Fri Aug 16 12:07:09 UTC 2013
Andrew Wyatt <andrew at fuduntu.org>

On Fri, Aug 16, 2013 at 6:45 AM, Giles Coochey <giles at coochey.net> wrote:

> On 16/08/2013 12:34, Andrew Wyatt wrote:
>> RedHat --> Production Systems, with paid-for support, something goes wrong
>> then I have some commercial comeback to get it fixed. High change control
>> environment.
>> CentOS --> QA, Development and Test Systems, and sometimes, non-critical
>> infrastructure, community support, more roll-your-own fixes and
>> workarounds. Less change control.
>> You can also purchase production support for CentOS through OpenLogic.
>>   Roll your own bug fixes aren't necessarily bad, especially when you are
>> able to send them upstream so they benefit everyone.
>> ______________________________**_________________
>>  While I agree that CentOS will always have support while it is community
> driven, and has an upstream - without RedHat, no Centos... the truth of the
> matter (when it comes to $$$):

It wouldn't be impossible to continue CentOS without RedHat, the community
would be capable of pushing it forward.  That's not to say that RedHat
isn't doing a great job, but if they were to stop the CentOS project could
and probably would go on IMHO.

> CEO's and CTO's like to hear that their critical software is supported by
> a company with a $10bn market cap. That is their indicator that they're not
> relying on some fly by night, dead-end technology.
> They also like to hear that our non-essential infrastructure is run on
> software that is 'free' and mirrors the company they run their critical
> software on.
> I'm sure companies like OpenLogic do a good job, but it is difficult to
> convince upper management that these companies are still going to be around
> in 5-10 years time.
CEOs and CTOs like to hear that their critical applications are properly
supported and that the call is answered and the issue resolved within their
SLA when support is utilized.  Having a $10b market cap doesn't mean you
will get quality support, look at Oracle Enterprise Linux.  I had tickets
open for over 6 months when the company I worked for used their
"enterprise" distro.

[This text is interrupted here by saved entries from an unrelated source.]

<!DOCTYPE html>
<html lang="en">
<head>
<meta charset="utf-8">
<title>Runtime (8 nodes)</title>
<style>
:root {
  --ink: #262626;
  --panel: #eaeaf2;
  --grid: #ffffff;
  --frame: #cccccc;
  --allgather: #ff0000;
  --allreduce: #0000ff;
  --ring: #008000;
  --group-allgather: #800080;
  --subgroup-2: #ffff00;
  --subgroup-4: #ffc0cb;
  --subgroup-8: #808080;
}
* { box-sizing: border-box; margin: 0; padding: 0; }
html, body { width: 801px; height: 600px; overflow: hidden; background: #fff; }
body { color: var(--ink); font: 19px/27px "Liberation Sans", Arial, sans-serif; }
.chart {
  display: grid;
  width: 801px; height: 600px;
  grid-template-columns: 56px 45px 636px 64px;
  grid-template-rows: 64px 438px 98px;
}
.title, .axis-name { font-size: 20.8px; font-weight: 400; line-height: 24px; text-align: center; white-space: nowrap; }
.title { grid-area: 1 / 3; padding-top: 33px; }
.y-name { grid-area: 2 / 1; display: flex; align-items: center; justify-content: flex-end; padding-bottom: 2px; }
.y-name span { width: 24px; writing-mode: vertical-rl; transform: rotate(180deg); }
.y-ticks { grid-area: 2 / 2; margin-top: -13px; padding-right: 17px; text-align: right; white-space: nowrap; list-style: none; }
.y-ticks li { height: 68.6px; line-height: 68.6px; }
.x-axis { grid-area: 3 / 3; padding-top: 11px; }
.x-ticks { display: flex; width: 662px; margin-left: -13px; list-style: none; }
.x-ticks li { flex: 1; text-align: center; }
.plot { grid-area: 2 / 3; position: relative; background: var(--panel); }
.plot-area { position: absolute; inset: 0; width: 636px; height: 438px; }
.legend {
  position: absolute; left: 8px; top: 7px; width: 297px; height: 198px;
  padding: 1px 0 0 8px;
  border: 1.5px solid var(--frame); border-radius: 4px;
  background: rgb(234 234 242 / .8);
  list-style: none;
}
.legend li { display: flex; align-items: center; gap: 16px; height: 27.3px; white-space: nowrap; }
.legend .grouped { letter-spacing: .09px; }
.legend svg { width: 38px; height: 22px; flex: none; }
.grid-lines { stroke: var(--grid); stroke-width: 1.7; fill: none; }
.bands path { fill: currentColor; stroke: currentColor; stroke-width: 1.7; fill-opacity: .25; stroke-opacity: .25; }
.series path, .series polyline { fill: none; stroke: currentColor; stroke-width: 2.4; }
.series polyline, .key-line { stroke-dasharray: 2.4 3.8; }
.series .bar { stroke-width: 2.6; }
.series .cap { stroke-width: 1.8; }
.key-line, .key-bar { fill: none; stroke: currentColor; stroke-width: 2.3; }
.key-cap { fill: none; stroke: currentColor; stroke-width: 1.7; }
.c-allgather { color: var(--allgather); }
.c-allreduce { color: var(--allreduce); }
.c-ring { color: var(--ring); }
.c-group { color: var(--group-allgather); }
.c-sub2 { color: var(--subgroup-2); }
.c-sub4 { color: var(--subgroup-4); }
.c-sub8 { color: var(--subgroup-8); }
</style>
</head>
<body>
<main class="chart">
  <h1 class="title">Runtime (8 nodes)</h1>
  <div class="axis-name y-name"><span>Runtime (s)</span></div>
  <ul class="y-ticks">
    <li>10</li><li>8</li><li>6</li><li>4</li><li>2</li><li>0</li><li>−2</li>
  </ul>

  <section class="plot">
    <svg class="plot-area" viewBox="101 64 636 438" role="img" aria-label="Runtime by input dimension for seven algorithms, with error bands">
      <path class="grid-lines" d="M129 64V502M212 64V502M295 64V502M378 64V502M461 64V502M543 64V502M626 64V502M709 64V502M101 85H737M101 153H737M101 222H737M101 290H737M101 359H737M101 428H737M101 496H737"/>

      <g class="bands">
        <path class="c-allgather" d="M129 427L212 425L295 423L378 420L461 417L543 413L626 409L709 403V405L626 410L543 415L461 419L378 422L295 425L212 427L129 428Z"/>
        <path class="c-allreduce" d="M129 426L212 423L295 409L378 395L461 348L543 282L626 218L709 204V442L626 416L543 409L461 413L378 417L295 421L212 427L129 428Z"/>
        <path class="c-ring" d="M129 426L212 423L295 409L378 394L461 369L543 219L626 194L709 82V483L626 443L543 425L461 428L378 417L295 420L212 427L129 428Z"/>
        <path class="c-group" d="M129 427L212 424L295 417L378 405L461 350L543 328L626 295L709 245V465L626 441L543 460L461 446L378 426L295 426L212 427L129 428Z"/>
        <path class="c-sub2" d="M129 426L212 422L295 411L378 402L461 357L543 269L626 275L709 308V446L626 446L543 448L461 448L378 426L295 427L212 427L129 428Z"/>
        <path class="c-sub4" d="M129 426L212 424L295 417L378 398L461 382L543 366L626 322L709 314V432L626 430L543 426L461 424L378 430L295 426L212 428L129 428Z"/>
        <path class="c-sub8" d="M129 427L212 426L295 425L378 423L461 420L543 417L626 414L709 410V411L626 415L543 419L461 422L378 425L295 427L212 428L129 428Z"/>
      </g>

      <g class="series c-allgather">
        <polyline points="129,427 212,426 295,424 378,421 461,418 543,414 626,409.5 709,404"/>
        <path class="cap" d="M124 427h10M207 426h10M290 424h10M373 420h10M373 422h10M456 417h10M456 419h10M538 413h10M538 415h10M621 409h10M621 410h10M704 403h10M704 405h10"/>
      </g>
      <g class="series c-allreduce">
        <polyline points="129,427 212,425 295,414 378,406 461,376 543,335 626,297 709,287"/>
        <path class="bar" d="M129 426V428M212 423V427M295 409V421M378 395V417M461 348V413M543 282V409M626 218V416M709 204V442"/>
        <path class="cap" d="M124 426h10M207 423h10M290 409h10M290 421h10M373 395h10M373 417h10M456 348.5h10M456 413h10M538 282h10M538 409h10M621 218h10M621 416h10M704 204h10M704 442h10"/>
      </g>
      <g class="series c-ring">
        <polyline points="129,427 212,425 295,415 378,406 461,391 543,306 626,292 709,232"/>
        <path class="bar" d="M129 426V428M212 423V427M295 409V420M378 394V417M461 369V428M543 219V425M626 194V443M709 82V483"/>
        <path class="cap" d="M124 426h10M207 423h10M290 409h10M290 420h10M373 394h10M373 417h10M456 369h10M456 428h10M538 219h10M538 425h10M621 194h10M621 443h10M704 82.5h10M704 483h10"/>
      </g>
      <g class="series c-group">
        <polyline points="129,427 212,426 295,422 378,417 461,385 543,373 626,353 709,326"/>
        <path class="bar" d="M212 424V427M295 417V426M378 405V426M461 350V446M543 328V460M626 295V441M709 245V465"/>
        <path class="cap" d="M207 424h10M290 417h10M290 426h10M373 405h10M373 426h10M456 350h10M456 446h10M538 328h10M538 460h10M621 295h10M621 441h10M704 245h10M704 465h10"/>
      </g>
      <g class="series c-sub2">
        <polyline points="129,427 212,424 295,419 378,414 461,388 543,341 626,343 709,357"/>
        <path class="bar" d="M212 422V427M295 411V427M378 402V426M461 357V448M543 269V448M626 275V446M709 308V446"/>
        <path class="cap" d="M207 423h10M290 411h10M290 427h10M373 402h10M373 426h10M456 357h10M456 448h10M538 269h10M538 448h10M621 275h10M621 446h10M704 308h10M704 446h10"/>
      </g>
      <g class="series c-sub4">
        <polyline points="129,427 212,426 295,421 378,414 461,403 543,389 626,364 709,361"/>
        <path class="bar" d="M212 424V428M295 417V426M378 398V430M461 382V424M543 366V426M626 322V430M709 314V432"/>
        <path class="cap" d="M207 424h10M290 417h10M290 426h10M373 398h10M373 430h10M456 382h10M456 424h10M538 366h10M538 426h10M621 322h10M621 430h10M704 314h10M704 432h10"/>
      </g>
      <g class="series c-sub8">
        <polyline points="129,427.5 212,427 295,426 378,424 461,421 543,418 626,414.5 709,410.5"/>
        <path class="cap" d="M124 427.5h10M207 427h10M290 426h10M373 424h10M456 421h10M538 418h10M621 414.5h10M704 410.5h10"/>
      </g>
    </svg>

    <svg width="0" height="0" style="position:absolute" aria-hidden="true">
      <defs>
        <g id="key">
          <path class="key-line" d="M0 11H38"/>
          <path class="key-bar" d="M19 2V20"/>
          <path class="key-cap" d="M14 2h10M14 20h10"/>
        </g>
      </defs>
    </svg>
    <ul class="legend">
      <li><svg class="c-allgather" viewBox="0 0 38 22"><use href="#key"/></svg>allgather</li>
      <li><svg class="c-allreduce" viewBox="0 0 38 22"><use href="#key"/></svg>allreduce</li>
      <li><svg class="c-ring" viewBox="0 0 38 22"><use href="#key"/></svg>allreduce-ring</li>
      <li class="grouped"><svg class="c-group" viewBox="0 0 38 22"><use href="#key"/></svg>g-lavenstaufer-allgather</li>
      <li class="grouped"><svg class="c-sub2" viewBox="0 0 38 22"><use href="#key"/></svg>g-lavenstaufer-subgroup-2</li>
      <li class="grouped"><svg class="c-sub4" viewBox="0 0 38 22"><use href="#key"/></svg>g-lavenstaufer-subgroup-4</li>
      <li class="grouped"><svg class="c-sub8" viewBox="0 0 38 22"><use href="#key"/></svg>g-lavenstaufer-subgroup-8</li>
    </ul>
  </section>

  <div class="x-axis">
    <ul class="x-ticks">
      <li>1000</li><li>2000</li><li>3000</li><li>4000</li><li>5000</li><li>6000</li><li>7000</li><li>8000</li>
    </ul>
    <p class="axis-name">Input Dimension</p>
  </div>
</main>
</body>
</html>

It probably wouldn't be a difficult sell when you show the cost difference,
also depending on the skill level of the engineers in-house of course.  I
didn't mean to say that OpenLogic fits in all scenarios, but it should be
evaluated as an option like any other vendor when the decision is being